“That’s good to know, but what does that mean in terms of when it will be ready?”
“I don’t know.” It sounds like he’s having to grip the phone harder to keep it from sliding out of his sweating palms. “I’m not a technician; I build systems.”
“Well, what I’m trying to decide is if I should come down and pull it out of the queue.”
“I wouldn’t recommend that. There’s no guarantee that you could find someone who would have it done faster than four days and then it would just be back at the end of our queue.”
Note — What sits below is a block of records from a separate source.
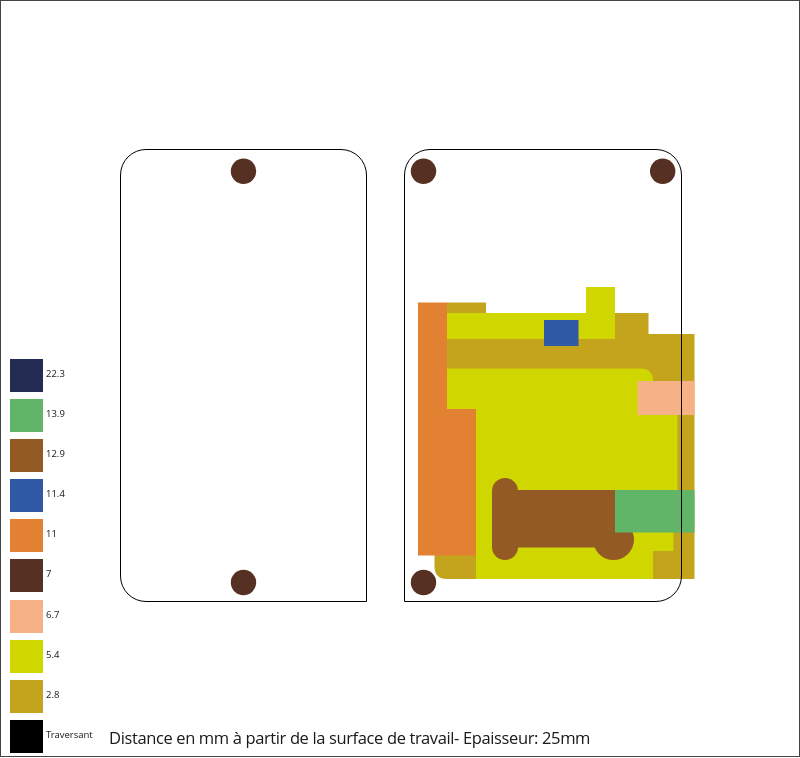
<!DOCTYPE html>
<html lang="fr">
<head>
<meta charset="utf-8">
<title>Plan d'usinage</title>
<style>
:root {
  --ink: #000;
  --text: #1a1a1a;
  --d22: #252c54;
  --d13: #61b568;
  --d12: #935a24;
  --d11-4: #3059a6;
  --d11: #e28131;
  --d7: #563123;
  --d6: #f7b186;
  --d5: #d0d600;
  --d2: #c4a31d;
}
* { box-sizing: border-box; margin: 0; padding: 0; }
html, body { overflow: hidden; background: #fff; }
.sheet {
  position: relative;
  width: 800px;
  height: 758px;
  overflow: hidden;
  background: #fff;
  color: var(--text);
  font-family: "Open Sans", "Noto Sans", sans-serif;
}
.frame {
  position: absolute;
  inset: 0 0 1px;
  border: 1px solid #444;
}
.plan { position: absolute; inset: 0; }
.outline { fill: none; stroke: var(--ink); stroke-width: 1; }
.d13 { fill: var(--d13); }
.d12 { fill: var(--d12); }
.d11-4 { fill: var(--d11-4); }
.d11 { fill: var(--d11); }
.d7 { fill: var(--d7); }
.d6 { fill: var(--d6); }
.d5 { fill: var(--d5); }
.d2 { fill: var(--d2); }
.footer {
  position: absolute;
  left: 10px;
  top: 359px;
  display: flex;
  align-items: flex-end;
}
.legend {
  display: flex;
  flex-direction: column;
  gap: 7.1px;
  width: 99px;
  list-style: none;
}
.legend li {
  display: flex;
  align-items: center;
  gap: 3px;
  height: 33px;
  font-size: 9.5px;
  line-height: 12px;
}
.legend li::before {
  content: "";
  width: 33px;
  height: 33px;
  background: var(--swatch);
}
.legend span { padding-bottom: 3px; }
.caption {
  padding-bottom: 3px;
  font-size: 16.5px;
  line-height: 24px;
  letter-spacing: -0.37px;
  white-space: nowrap;
}
</style>
</head>
<body>
<main class="sheet">
  <div class="frame"></div>

  <svg class="plan" width="800" height="758" viewBox="0 0 800 758" role="img" aria-label="Deux plaques avec zones d'usinage par profondeur">
    <defs>
      <circle id="hole" class="d7" r="12.7"/>
    </defs>

    <g id="pockets">
      <path class="d2" d="M447 302.500H486V313H648.500V334H694.500V579H447Q434.500 579 434.500 566V540H447Z"/>
      <path class="d5" d="M447 313H586V287H615V339H447Z"/>
      <path class="d5" d="M447 368.500H640Q653 368.500 653 381V415H677.500V532H673.500V551H653V579H476V409H447Z"/>
      <path class="d11" d="M418 302.500H447V409H476V555.500H418Z"/>
      <rect class="d11-4" x="544" y="320" width="34.500" height="26"/>
      <g class="d12">
        <rect x="492" y="478" width="26" height="82" rx="13"/>
        <rect x="505" y="490" width="119" height="57.500"/>
        <circle cx="613.500" cy="539.500" r="20.500"/>
      </g>
      <rect class="d6" x="637.500" y="381" width="57" height="34"/>
      <rect class="d13" x="615" y="490" width="79.500" height="42.500"/>
    </g>

    <g id="plates" class="outline">
      <path d="M366.500 601.500H146A25.500 25.500 0 0 1 120.500 576V175A25.500 25.500 0 0 1 146 149.500H341A25.500 25.500 0 0 1 366.500 175Z"/>
      <path d="M404.500 601.500V175A25.500 25.500 0 0 1 430 149.500H656A25.500 25.500 0 0 1 681.500 175V576A25.500 25.500 0 0 1 656 601.500Z"/>
    </g>

    <g id="holes">
      <use href="#hole" x="243.500" y="171.300"/>
      <use href="#hole" x="243.500" y="582.500"/>
      <use href="#hole" x="423.500" y="171.300"/>
      <use href="#hole" x="662.700" y="171.300"/>
      <use href="#hole" x="423.500" y="582.500"/>
    </g>
  </svg>

  <section class="footer">
    <ul class="legend">
      <li style="--swatch: var(--d22)"><span>22.3</span></li>
      <li style="--swatch: var(--d13)"><span>13.9</span></li>
      <li style="--swatch: var(--d12)"><span>12.9</span></li>
      <li style="--swatch: var(--d11-4)"><span>11.4</span></li>
      <li style="--swatch: var(--d11)"><span>11</span></li>
      <li style="--swatch: var(--d7)"><span>7</span></li>
      <li style="--swatch: var(--d6)"><span>6.7</span></li>
      <li style="--swatch: var(--d5)"><span>5.4</span></li>
      <li style="--swatch: var(--d2)"><span>2.8</span></li>
      <li style="--swatch: var(--ink)"><span>Traversant</span></li>
    </ul>
    <p class="caption">Distance en mm à partir de la surface de travail- Epaisseur: 25mm</p>
  </section>
</main>
</body>
</html>
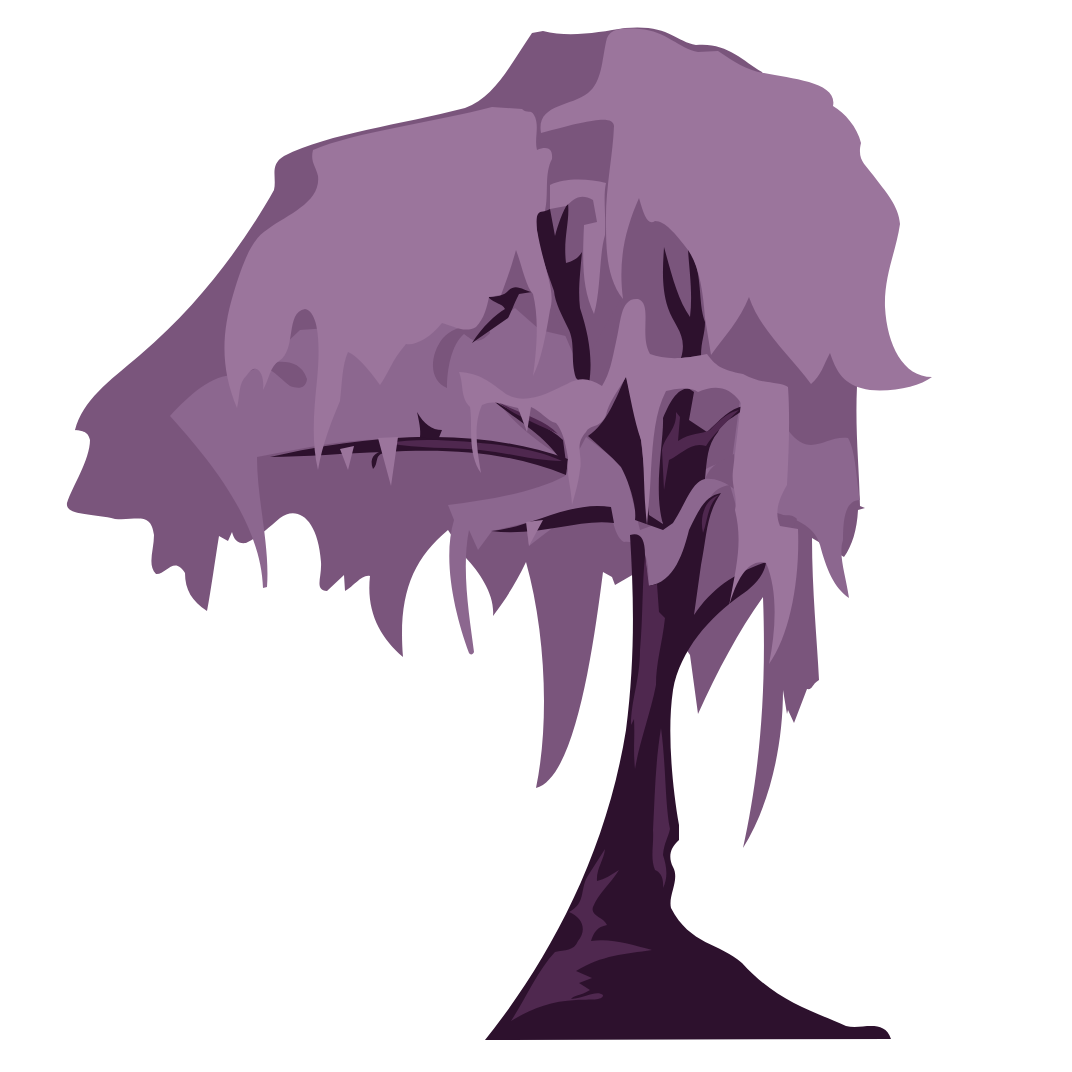
<!DOCTYPE html>
<html lang="en">
<head>
<meta charset="utf-8">
<title>Purple willow tree</title>
<style>
:root {
  --paper: #ffffff;
  --leaf-shade: #7a557c;
  --leaf-mid: #8c678f;
  --leaf-light: #9b759c;
  --bark: #2d112d;
  --bark-light: #4f284f;
}
html, body { margin: 0; background: var(--paper); overflow: hidden; }
svg { display: block; width: 1072px; height: 1072px; }
.leaf-shade { fill: var(--leaf-shade); }
.leaf-mid { fill: var(--leaf-mid); }
.leaf-light { fill: var(--leaf-light); }
.bark { fill: var(--bark); }
.bark-light { fill: var(--bark-light); }
</style>
</head>
<body>
<svg viewBox="0 0 1072 1072" role="img" aria-label="Weeping willow tree with purple foliage and a dark trunk">

  <g id="canopy-back" class="leaf-shade">
    <path d="M532 33L543 31C570 38 600 32 625 28C668 24 675 41 696 45C726 42 742 60 762 72L800 200L857 386C855 430 859 465 860 506L865 508L858 510C857 530 852 546 844 557L812 538C812 590 817 640 819 680C811 685 813 690 807 689L794 723L788 710L787 714L783 690C783 750 768 808 743 848C758 780 767 700 763 597C738 632 718 670 698 714L690 655L634 574L615 585L612 577L603 572C593 650 575 778 536 788C550 720 545 630 526 562C515 585 505 600 493 616C495 595 480 573 466 558L448 530C412 560 398 595 403 657C380 637 366 612 370 576C362 574 354 586 345 591L344 575L327 591C314 590 322 578 321 562C318 518 297 505 280 518C265 531 258 537 246 543C238 544 234 540 232 532L228 541L219 536C215 560 211 590 207 611C192 601 185 590 185 573C174 555 166 575 156 574C147 565 154 550 154 535C151 511 136 521 115 519C92 513 65 516 67 503C72 487 90 460 90 440C88 430 80 431 75 430C83 400 108 382 140 355C205 300 250 233 274 190C277 177 269 165 284 156C330 133 400 125 465 108C495 97 510 65 532 33Z"/>
  </g>

  <g id="canopy-middle" class="leaf-mid">
    <path d="M170 416C190 395 212 373 240 375L262 366L300 330L440 320L482 331L515 308L540 330L574 338L584 380L560 420L566 474C520 455 480 452 440 441C370 434 320 445 257 457C257 500 270 545 267 587L263 588C261 520 205 455 170 416Z"/>
    <path d="M448 505C490 500 535 492 565 476L586 437C605 452 625 465 628 482L640 530L668 520L680 480C700 476 705 465 732 460L740 400L788 430C810 460 825 435 848 438C856 452 856 478 860 500C845 500 843 520 843 540C838 555 846 576 849 598C834 588 826 568 820 545C815 528 800 520 777 513L740 520L730 485C700 490 712 515 690 545C680 575 665 586 648 586C650 560 645 540 624 542C612 535 614 510 604 506C575 508 555 526 529 546L526 523L492 531L478 550L469 530C461 570 470 620 474 652C473 655 470 655 469 653C455 615 442 560 454 520Z"/>
  </g>

  <g id="canopy-hollows" class="leaf-shade">
    <path d="M277 362C290 361 302 364 307 379C306 389 298 389 290 386C282 380 277 374 270 370Z"/>
    <path d="M443 338C458 322 478 328 488 315L490 333C478 346 472 340 464 334C451 345 447 370 447 388C428 380 430 354 443 338Z"/>
    <path d="M537 110L612 116L611 200L690 230L710 350L650 380L620 300L580 370L550 300Z"/>
    <path d="M495 398C520 404 545 402 566 396L560 456C535 440 510 420 495 398Z"/>
    <path d="M705 479C710 465 722 460 734 454L738 492C724 480 712 478 705 479Z"/>
    <path d="M777 513C783 518 790 512 797 519L792 530C783 529 779 521 777 513Z"/>
  </g>

  <g id="fine-branches" class="bark">
    <path d="M270 457C330 443 390 436 435 437C480 437 525 444 568 459L566 475C510 452 450 448 384 452C345 453 305 457 270 457Z"/>
    <path d="M417 412C424 424 432 430 442 430L438 440L420 437C421 430 419 421 417 412Z"/>
    <path d="M384 453C374 455 379 464 373 469C369 458 374 453 384 450Z"/>
    <path d="M490 398C515 415 545 423 563 440L567 470C548 435 515 420 490 398Z"/>
    <path d="M488 297C496 297 504 296 509 290C516 283 525 291 532 292L519 294C513 306 511 313 508 318L472 343C482 327 496 314 505 309C502 303 495 304 488 297Z"/>
    <path d="M491 531C530 528 570 500 611 507L614 523C580 518 540 537 491 531Z"/>
  </g>
  <path id="branch-sheen" class="bark-light" d="M388 443C420 437 465 441 500 445C525 449 545 453 562 461C535 461 510 453 480 450C448 447 420 449 388 443Z"/>

  <g id="trunk" class="bark">
    <path d="M537 212C542 212 547 211 550 209L555 236C558 224 563 211 568 203C570 222 563 237 566 263C574 261 578 258 582 252C580 275 578 290 580 308C589 335 593 360 589 384C590 388 581 383 576 378C570 360 576 343 568 328C562 315 555 303 554 291C545 265 534 240 537 212Z"/>
    <path d="M664 247C672 276 678 300 690 317C693 293 689 268 688 249C704 270 697 300 705 322C705 335 701 340 701 356L681 358C688 335 674 326 668 308C661 287 663 265 664 247Z"/>
    <path d="M626 376L641 440L649 515L663 524C653 490 664 440 663 418C670 402 676 390 688 388L694 392L689 420L707 432C720 420 730 408 744 406C743 415 724 418 718 432C707 445 707 460 705 479C692 481 685 505 673 523L663 530L635 520C637 505 628 480 621 467C610 455 598 445 588 436C607 423 615 400 626 376Z"/>
    <path d="M630 535C640 532 645 538 645 555L648 586C675 583 684 550 689 530C700 507 706 496 721 493C706 515 707 535 701 565L694 615C712 588 735 573 766 562C765 575 752 588 741 595C710 617 680 650 673 690C667 730 672 785 679 825L679 840C670 848 668 857 673 867C680 880 668 895 671 908C690 945 720 943 742 963C776 1000 805 1008 846 1026C862 1030 884 1018 891 1039L485 1040C545 965 605 860 626 730C635 660 634 600 630 535Z"/>
  </g>

  <g id="trunk-sheen" class="bark-light">
    <path d="M645 556L649 586L657 584L659 612L665 618C662 645 656 662 656 685C650 715 640 740 635 769C633 748 635 740 634 719L631 725C631 700 640 680 640 650C643 615 642 585 645 556Z"/>
    <path d="M661 728C666 765 665 805 670 829C668 838 664 843 663 855C667 867 668 878 663 888C664 877 660 872 655 870C650 858 654 845 653 830C655 795 655 765 661 728Z"/>
    <path d="M605 849C604 860 596 869 597 881C605 879 611 875 619 870C611 883 598 894 593 907C590 916 604 917 607 925C597 927 594 932 591 941C612 938 632 945 652 950C625 954 602 955 576 971L592 978L579 983L590 990C580 996 574 995 571 999C586 998 596 990 603 995C603 1001 590 999 576 1000C550 1001 529 1010 511 1021C526 998 538 970 555 952C565 950 574 951 578 941C587 930 583 918 569 912C587 903 579 888 589 874Z"/>
    <path d="M662 450C665 435 677 430 676 412L680 417L678 441C691 432 701 435 710 430C721 418 730 412 739 410C725 423 713 435 706 446C691 441 682 454 669 460L664 490Z"/>
    <path d="M719 495C707 505 708 520 703 533C699 515 706 499 719 495Z"/>
    <path d="M498 402C520 414 543 418 558 434C540 425 515 416 498 402Z"/>
  </g>

  <g id="canopy-front" class="leaf-light">
    <path id="right-crown" d="M606 42C608 28 622 28 640 29C666 31 680 49 698 52L718 51C735 62 745 70 764 73C793 79 838 82 833 106C845 113 857 127 861 143C857 160 865 164 873 175C885 191 899 206 900 224C896 252 884 275 885 307C887 345 903 377 932 377C920 386 895 392 870 390C847 386 838 377 830 353C824 364 821 376 811 384C790 355 760 330 749 297C740 320 724 337 711 355L705 318C703 290 699 266 688 250C675 233 665 221 655 221C648 226 644 216 639 198C625 230 618 260 623 299C608 280 606 255 606 225C605 190 613 155 614 126C613 115 592 119 541 133C536 104 570 107 588 93C602 82 602 60 606 42Z"/>
    <path id="left-crown" d="M313 150C355 132 435 122 492 107L522 109C527 114 531 109 534 115C540 125 534 139 537 150C547 146 553 148 552 159C544 174 549 194 545 211C538 211 535 215 537 230C544 270 556 290 550 310C545 340 541 360 533 376C538 340 538 315 533 294C526 287 522 266 516 250C511 268 506 282 501 295L489 297C487 307 484 319 476 327C465 334 451 325 442 323C430 338 415 346 406 344C392 360 388 374 380 385C367 367 357 356 348 352C342 365 342 384 340 401C332 420 322 445 318 470C311 440 314 410 317 380C320 350 320 312 305 309C285 312 297 350 279 361C270 366 269 380 263 390C265 373 256 361 247 375C238 383 240 396 237 408C221 370 221 335 233 295C244 258 253 238 268 229C289 214 321 202 318 176C316 166 310 162 313 150Z"/>
    <path id="top-wisp" d="M550 185C566 177 590 179 606 183C603 197 606 212 605 235C599 255 601 290 594 314C583 290 582 268 584 225L597 222L593 200C580 192 573 200 566 206L550 209Z"/>
    <path id="centre-drape" d="M459 372C480 373 491 383 502 391C522 408 548 393 567 384C580 377 589 378 602 386C610 373 612 360 616 342C621 323 620 297 638 299C653 304 639 335 650 354C664 359 679 360 707 354C715 365 721 370 743 374C762 385 780 381 788 387C790 415 789 450 787 485C777 502 775 514 780 526L798 529C800 580 790 635 769 664C776 630 778 590 766 563C749 558 737 578 729 606C738 560 742 540 735 510C738 495 731 487 733 470L741 403C728 384 712 386 698 392C690 386 674 389 666 391C655 412 653 439 651 470C650 495 648 510 647 525C643 490 645 465 641 440C634 420 630 395 626 377C616 394 609 402 606 415C600 429 590 424 586 432C574 445 583 455 580 470C578 485 575 494 572 505C571 485 566 475 568 458C565 440 562 430 556 423C547 421 541 411 531 407L527 432L518 408C504 405 494 399 482 405C473 425 477 450 481 473C467 453 473 425 470 407C460 397 464 385 459 372Z"/>
    <path id="branch-wisps" d="M340 449L348 470L354 446ZM378 438L391 486L398 437ZM526 522L529 546L543 520Z"/>
  </g>
</svg>
</body>
</html>
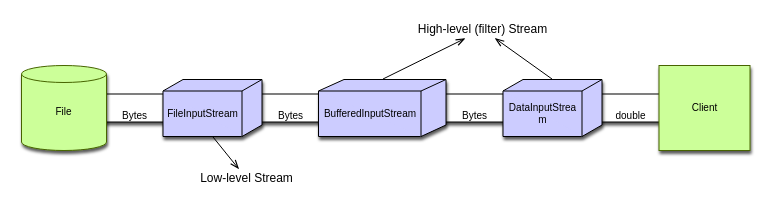
<!DOCTYPE html>
<html lang="en">
<head>
<meta charset="utf-8">
<title>Input stream chain</title>
<style>
:root { --endpoint: #ccff99; --endpoint-line: #466400; --stream: #ccccff; --line: #000; --paper: #fff; }
* { box-sizing: border-box; margin: 0; }
body { width: 771px; height: 207px; overflow: hidden; background: var(--paper); }
.diagram { position: relative; width: 771px; height: 207px; overflow: hidden; font: 10px/12px "Liberation Sans", Arial, sans-serif; color: var(--line); }
.shapes { position: absolute; inset: 0; display: block; }
.pipe { fill: var(--paper); stroke: var(--line); }
.endpoint { fill: var(--endpoint); stroke: var(--endpoint-line); }
.stream { fill: var(--stream); stroke: var(--line); stroke-linejoin: round; }
.arrow { fill: none; stroke: var(--line); }
.node, .flow, .note { position: absolute; white-space: nowrap; text-align: center; }
.node { display: flex; align-items: center; justify-content: center; }
.flow { top: 110px; height: 12px; }
.note { font-size: 12px; line-height: 14px; }
.file { left: 21px; top: 84px; width: 85px; height: 56px; }
.file-stream { left: 163px; top: 91px; width: 79px; height: 46px; }
.buffered-stream { left: 319px; top: 91px; width: 102px; height: 46px; }
.data-stream { left: 503px; top: 91px; width: 79px; height: 46px; }
.client { left: 659px; top: 65px; width: 91px; height: 85px; }
.from-file { left: 106px; width: 57px; }
.from-file-stream { left: 262px; width: 57px; }
.from-buffered { left: 446px; width: 57px; }
.to-client { left: 602px; width: 57px; }
.high-level { left: 402px; top: 22px; width: 161px; }
.low-level { left: 186px; top: 171px; width: 121px; }
</style>
</head>
<body>
<main class="diagram">
  <svg class="shapes" width="771" height="207" viewBox="0 0 771 207" aria-hidden="true">
    <defs>
      <filter id="shadow" filterUnits="userSpaceOnUse" x="0" y="0" width="771" height="207">
        <feDropShadow dx="1" dy="3" stdDeviation="1.8" flood-color="#000" flood-opacity=".65"/>
      </filter>
      <marker id="arrowhead" viewBox="0 0 10 8" refX="9" refY="4" markerWidth="10" markerHeight="8" markerUnits="userSpaceOnUse" orient="auto">
        <path d="M1 1 L9 4 L1 7" fill="none" stroke="#000" stroke-width="1.2"/>
      </marker>
    </defs>
    <g class="pipe" filter="url(#shadow)">
      <rect x="100" y="94" width="70" height="28"/>
      <rect x="255" y="94" width="70" height="28"/>
      <rect x="440" y="94" width="70" height="28"/>
      <rect x="595" y="94" width="70" height="28"/>
    </g>
    <g class="endpoint" filter="url(#shadow)">
      <path d="M21.5 74 A42.5 8.5 0 0 1 106.5 74 V142 A42.5 8.5 0 0 1 21.5 142 Z"/>
      <rect x="659" y="65.5" width="91" height="85"/>
    </g>
    <path class="endpoint" d="M21.5 74 A42.5 8.5 0 0 0 106.5 74"/>
    <g class="stream" filter="url(#shadow)">
      <polygon points="163,91 183,79.5 262,79.5 262,125 242,136.5 163,136.5"/>
      <polygon points="318.5,91 344,79.5 446,79.5 446,125 421,136.5 318.5,136.5"/>
      <polygon points="503,91 523,79.5 602,79.5 602,125 582,136.5 503,136.5"/>
    </g>
    <g class="stream">
      <path d="M163 91 H242 V136.5 M242 91 L262 79.5"/>
      <path d="M318.5 91 H421 V136.5 M421 91 L446 79.5"/>
      <path d="M503 91 H582 V136.5 M582 91 L602 79.5"/>
    </g>
    <g class="arrow" marker-end="url(#arrowhead)">
      <path d="M383 79 L464 39" marker-end="url(#arrowhead)"/>
      <path d="M552 79 L496 39" marker-end="url(#arrowhead)"/>
      <path d="M213 137 L238 168" marker-end="url(#arrowhead)"/>
    </g>
  </svg>

  <p class="note high-level">High-level (filter) Stream</p>
  <p class="node file">File</p>
  <p class="flow from-file">Bytes</p>
  <p class="node file-stream">FileInputStream</p>
  <p class="flow from-file-stream">Bytes</p>
  <p class="node buffered-stream">BufferedInputStream</p>
  <p class="flow from-buffered">Bytes</p>
  <p class="node data-stream">DataInputStrea<br>m</p>
  <p class="flow to-client">double</p>
  <p class="node client">Client</p>
  <p class="note low-level">Low-level Stream</p>
</main>
</body>
</html>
“Four days?” I stuggled not to shout at him. “Look. This wasn’t an urgent repair, but it was my only window of time to have it done. This is my primary computer. I have a gig coming in on Thursday; I need it back.”
“If you could see what it was like at our end, you would understand why it’s not ready. One of our techs is in Spain and we’ve been working our regular hours.”
The effort to not shout became harder; I’ve run shops before. “I have been on your end. A vacation to Spain doesn’t spontaneously arise; that should have been part of the planning with your scheduling. I was told a week. I’m annoyed because I was given inaccurate information.”
“He was already in Spain when your computer came.”
I didn’t respond to that, because clearly, that did not improve his case at all. “I need the computer back by Thursday. So I’ll call at five o’clock on Wednesday to see if it is ready and if it isn’t then I’ll just come pick it up.”
“Oh that should be plenty of time. I know it’ll be ready in a couple of days.”
“Wednesday is tomorrow.”
“Today is Tuesday.”
“Oh. Man. Well, I’ll tell them you need it back. But we’re really backed up right now.”
At this point, I was finished with the conversation because I wasn’t going to get anything useful out of the boy. “Thank you for your time. I’ll check in tomorrow.”
So, my mental note from this is that computer geeks have no sense of time at all. I’m sure this will come in handy on a story sometime.
(Tor Books — August 21, 2018) Continuing the grand sweep of alternate history laid out in The Calculating Stars, The Fated Sky looks forward to 1961, when mankind is well-established on the moon and looking forward to its next step: journeying to, and eventually colonizing, Mars. Of course, the noted Lady Astronaut Elma York would like to go, […]